Prado ND, Pereira SS, da Silva MP, Morais MS, Kayano AM, Moreira-Dill LS, Luiz MB, Zanchi FB, Fuly AL, Huacca ME, Fernandes CF, Calderon LA, Zuliani JP, Pereira da Silva LH, Soares AM, Stabeli RG, Fernandes CF - PLoS ONE (2016)

Bottom Line: Furthermore, two clones (KC329718 and KF498607) neutralized the myotoxic effects induced by B. jararacussu venom, BthTX-I, BthTX-II, and by a myotoxin from Bothrops brazili venom (MTX-I) in mice.Molecular docking revealed that VHH CDRs are expected to bind the C-terminal of both toxins, essential for myotoxic activity, and to epitopes in the BthTX-II enzymatic cleft.Identified VHHs could be a biotechnological tool to improve the treatment for snake envenomation, an important and neglected world public health problem.

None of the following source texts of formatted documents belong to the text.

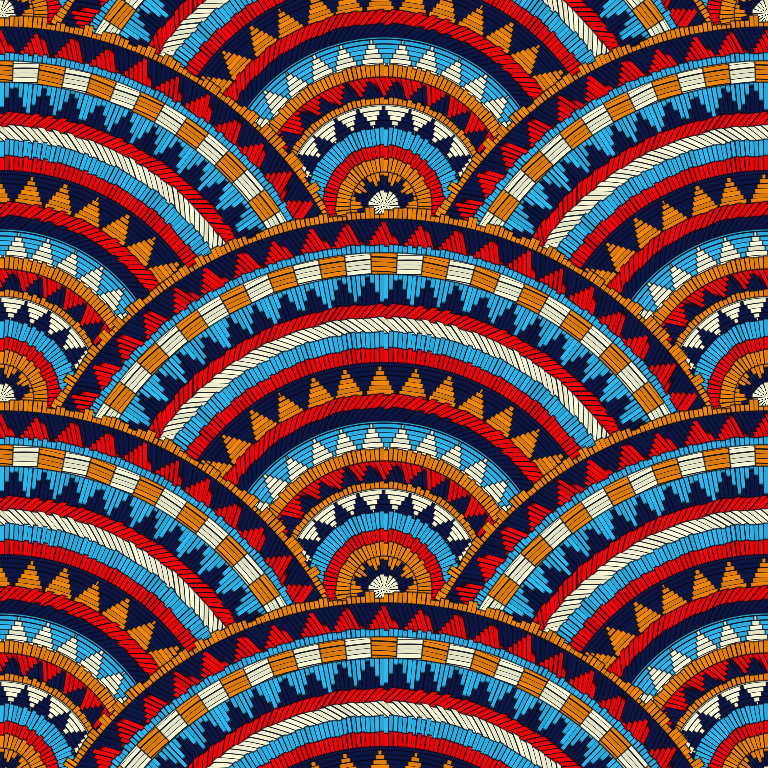
Give the GLSL for this pattern, as a WebGL 1 fragment shader.

```glsl
precision highp float;
// Embroidered fish-scale pattern: overlapping discs of concentric stitched bands.
// Each disc is built in polar form, from its rim inward, out of plain bands, checks
// and rings of teeth; discs are laid back to front on a half-drop grid that wraps.
uniform vec2 u_resolution;

const float TAU = 6.2831853;
const float ROW_STEP = 0.25;      // four half-shifted rows per tile
const float FIRST_ROW = 0.232;    // height of the lowest centre
const float RIM = 0.499;          // disc radius
const float RIM_NOTCH = 0.010;    // depth of the uneven rim stitches
const float PITCH = 0.0062;       // thread spacing
const float RAGGED = 0.0035;      // uneven thread ends
const float OUTLINE = 0.0007;
const vec3 INK    = vec3(0.025, 0.03, 0.09);
const vec3 NAVY   = vec3(0.05, 0.09, 0.27);
const vec3 RED    = vec3(0.96, 0.02, 0.03);
const vec3 BLUE   = vec3(0.18, 0.72, 0.93);
const vec3 ORANGE = vec3(0.94, 0.53, 0.04);
const vec3 CREAM  = vec3(0.98, 0.98, 0.85);

float px; // one pixel in canvas units

float hash(float n) {
  n = fract(n * 0.1031);
  n *= n + 33.33;
  n *= n + n;
  return fract(n);
}

// Dyed thread with a dark gap at each whole number of s.
vec3 yarn(vec3 dye, float s) {
  float h = hash(floor(s) + 7.0);
  float edge = 0.5 - mix(0.04, 0.15, hash(floor(s + 0.5)));
  float soft = 0.5 * px / PITCH;
  float gap = smoothstep(edge - soft, edge + soft, abs(fract(s) - 0.5));
  return mix(dye * (0.9 + 0.12 * h), INK, 0.9 * gap);
}

// Covers the area where d > 0 and inks its border.
vec3 lay(vec3 below, vec3 over, float d) {
  vec3 c = mix(below, over, smoothstep(-px, px, d));
  return mix(c, INK, 0.75 * (1.0 - smoothstep(0.0, OUTLINE + px, abs(d))));
}

// q is (angle from the top, radius); slant leans the threads.
float crossThread(vec2 q, float edge, float slant) {
  return (q.x * edge + slant * (q.y - edge)) / (PITCH * sqrt(1.0 + slant * slant));
}

vec3 band(vec3 c, vec2 q, float edge, vec3 dye, float slant) {
  float s = crossThread(q, edge, slant);
  return lay(c, yarn(dye, s), edge + RAGGED * (hash(floor(s)) - 0.5) - q.y);
}

// Ring of triangles pointing outward, stepped by whole threads.
vec3 teeth(vec3 c, vec2 q, float outer, float inner, float count, float phase,
           vec3 ground, vec3 dye, bool alongArc, float slant) {
  float s = alongArc ? q.y / PITCH : crossThread(q, outer, slant);
  float toCentre = (floor(s) + 0.5 - s) * PITCH;
  vec2 snapped = q + (alongArc ? vec2(0.0, toCentre) : vec2(toCentre / outer, 0.0));
  float cell = snapped.x * count / TAU + phase;
  float id = floor(cell);
  float height = (outer - inner) * (0.88 + 0.1 * hash(id + 3.0));
  float middle = 0.5 + 0.08 * (hash(id + 11.0) - 0.5);
  float across = 2.0 * abs(fract(cell) - middle);
  float d = (0.95 * (1.0 - (snapped.y - inner) / height) - across) * 0.5 * TAU * q.y / count;
  c = lay(c, yarn(ground, s), outer - q.y);
  return lay(c, yarn(dye, s), min(d, outer - q.y));
}

// Alternating blocks, each with its own slightly tilted threads.
vec3 checks(vec3 c, vec2 q, float edge, float count) {
  float cell = q.x * 2.0 * count / TAU + 0.5;
  float id = floor(cell), f = fract(cell);
  float s = q.y / PITCH + hash(id) + 0.9 * (hash(id + 5.0) - 0.5) * f;
  vec3 dye = mod(id, 2.0) < 0.5 ? ORANGE : CREAM;
  float side = (0.5 - abs(f - 0.5)) * TAU * q.y / (2.0 * count);
  return lay(c, yarn(dye, s), min(side, edge - q.y));
}

vec3 disc(vec2 q) {
  vec3 c = yarn(ORANGE, crossThread(q, RIM, 0.0));
  c = teeth(c, q, 0.483, 0.449, 62.0, 0.5, NAVY, RED, false, 0.45);
  c = band(c, q, 0.449, BLUE, 0.0);
  c = checks(c, q, 0.439, 40.0);
  c = teeth(c, q, 0.411, 0.372, 66.0, 0.0, BLUE, NAVY, false, 0.0);
  c = band(c, q, 0.372, RED, -1.0);
  c = band(c, q, 0.355, CREAM, 1.2);
  c = band(c, q, 0.336, BLUE, 0.0);
  c = band(c, q, 0.315, RED, 0.0);
  c = teeth(c, q, 0.296, 0.255, 40.0, 0.6, NAVY, ORANGE, true, 0.0);
  c = band(c, q, 0.255, RED, -1.0);
  c = band(c, q, 0.237, NAVY, -1.0);
  c = teeth(c, q, 0.220, 0.184, 34.0, 0.9, BLUE, CREAM, true, 0.0);
  c = band(c, q, 0.184, ORANGE, 0.0);
  c = teeth(c, q, 0.168, 0.141, 30.0, 0.0, RED, NAVY, false, 0.5);
  c = band(c, q, 0.141, ORANGE, 0.0);
  c = teeth(c, q, 0.132, 0.102, 24.0, 0.5, CREAM, NAVY, true, 0.0);
  c = band(c, q, 0.102, BLUE, 0.0);
  c = band(c, q, 0.079, RED, 0.0);
  c = band(c, q, 0.0625, ORANGE, 0.0);
  c = teeth(c, q, 0.044, 0.026, 10.0, 0.5, ORANGE, NAVY, false, 0.0);
  return band(c, q, 0.020, CREAM, 0.0);
}

void main() {
  vec2 p = gl_FragCoord.xy / u_resolution;
  px = 0.75 / min(u_resolution.x, u_resolution.y);
  float nearest = floor((p.y - FIRST_ROW) / ROW_STEP);
  vec3 color = NAVY;
  for (int i = 0; i < 3; i++) { // lower rows overlap higher ones
    float row = nearest + 1.0 - float(i);
    float centreX = 0.5 - 0.5 * mod(row, 2.0);
    vec2 d = vec2(fract(p.x - centreX + 0.5) - 0.5, p.y - FIRST_ROW - row * ROW_STEP);
    vec2 q = vec2(atan(d.x, d.y), length(d));
    float notch = RIM_NOTCH * hash(floor(q.x * RIM / (2.0 * PITCH)) + 40.0);
    color = lay(color, disc(q), RIM - notch - q.y);
  }
  gl_FragColor = vec4(color, 1.0);
}
```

View Article: PubMed Central - PubMed

Affiliation: Fundação Oswaldo Cruz, Fiocruz Rondônia, Porto Velho-RO, Brazil.

ABSTRACT
Antivenoms, produced using animal hyperimmune plasma, remains the standard therapy for snakebites. Although effective against systemic damages, conventional antivenoms have limited efficacy against local tissue damage. Additionally, the hypersensitivity reactions, often elicited by antivenoms, the high costs for animal maintenance, the difficulty of producing homogeneous lots, and the instability of biological products instigate the search for innovative products for antivenom therapy. In this study, camelid antibody fragments (VHH) with specificity to Bothropstoxin I and II (BthTX-I and BthTX-II), two myotoxic phospholipases from Bothrops jararacussu venom, were selected from an immune VHH phage display library. After biopanning, 28 and 6 clones recognized BthTX-I and BthTX-II by ELISA, respectively. Complementarity determining regions (CDRs) and immunoglobulin frameworks (FRs) of 13 VHH-deduced amino acid sequences were identified, as well as the camelid hallmark amino acid substitutions in FR2. Three VHH clones (KF498607, KF498608, and KC329718) were capable of recognizing BthTX-I by Western blot and showed affinity constants in the nanomolar range against both toxins. VHHs inhibited the BthTX-II phospholipase A2 activity, and when tested for cross-reactivity, presented specificity to the Bothrops genus in ELISA. Furthermore, two clones (KC329718 and KF498607) neutralized the myotoxic effects induced by B. jararacussu venom, BthTX-I, BthTX-II, and by a myotoxin from Bothrops brazili venom (MTX-I) in mice. Molecular docking revealed that VHH CDRs are expected to bind the C-terminal of both toxins, essential for myotoxic activity, and to epitopes in the BthTX-II enzymatic cleft. Identified VHHs could be a biotechnological tool to improve the treatment for snake envenomation, an important and neglected world public health problem.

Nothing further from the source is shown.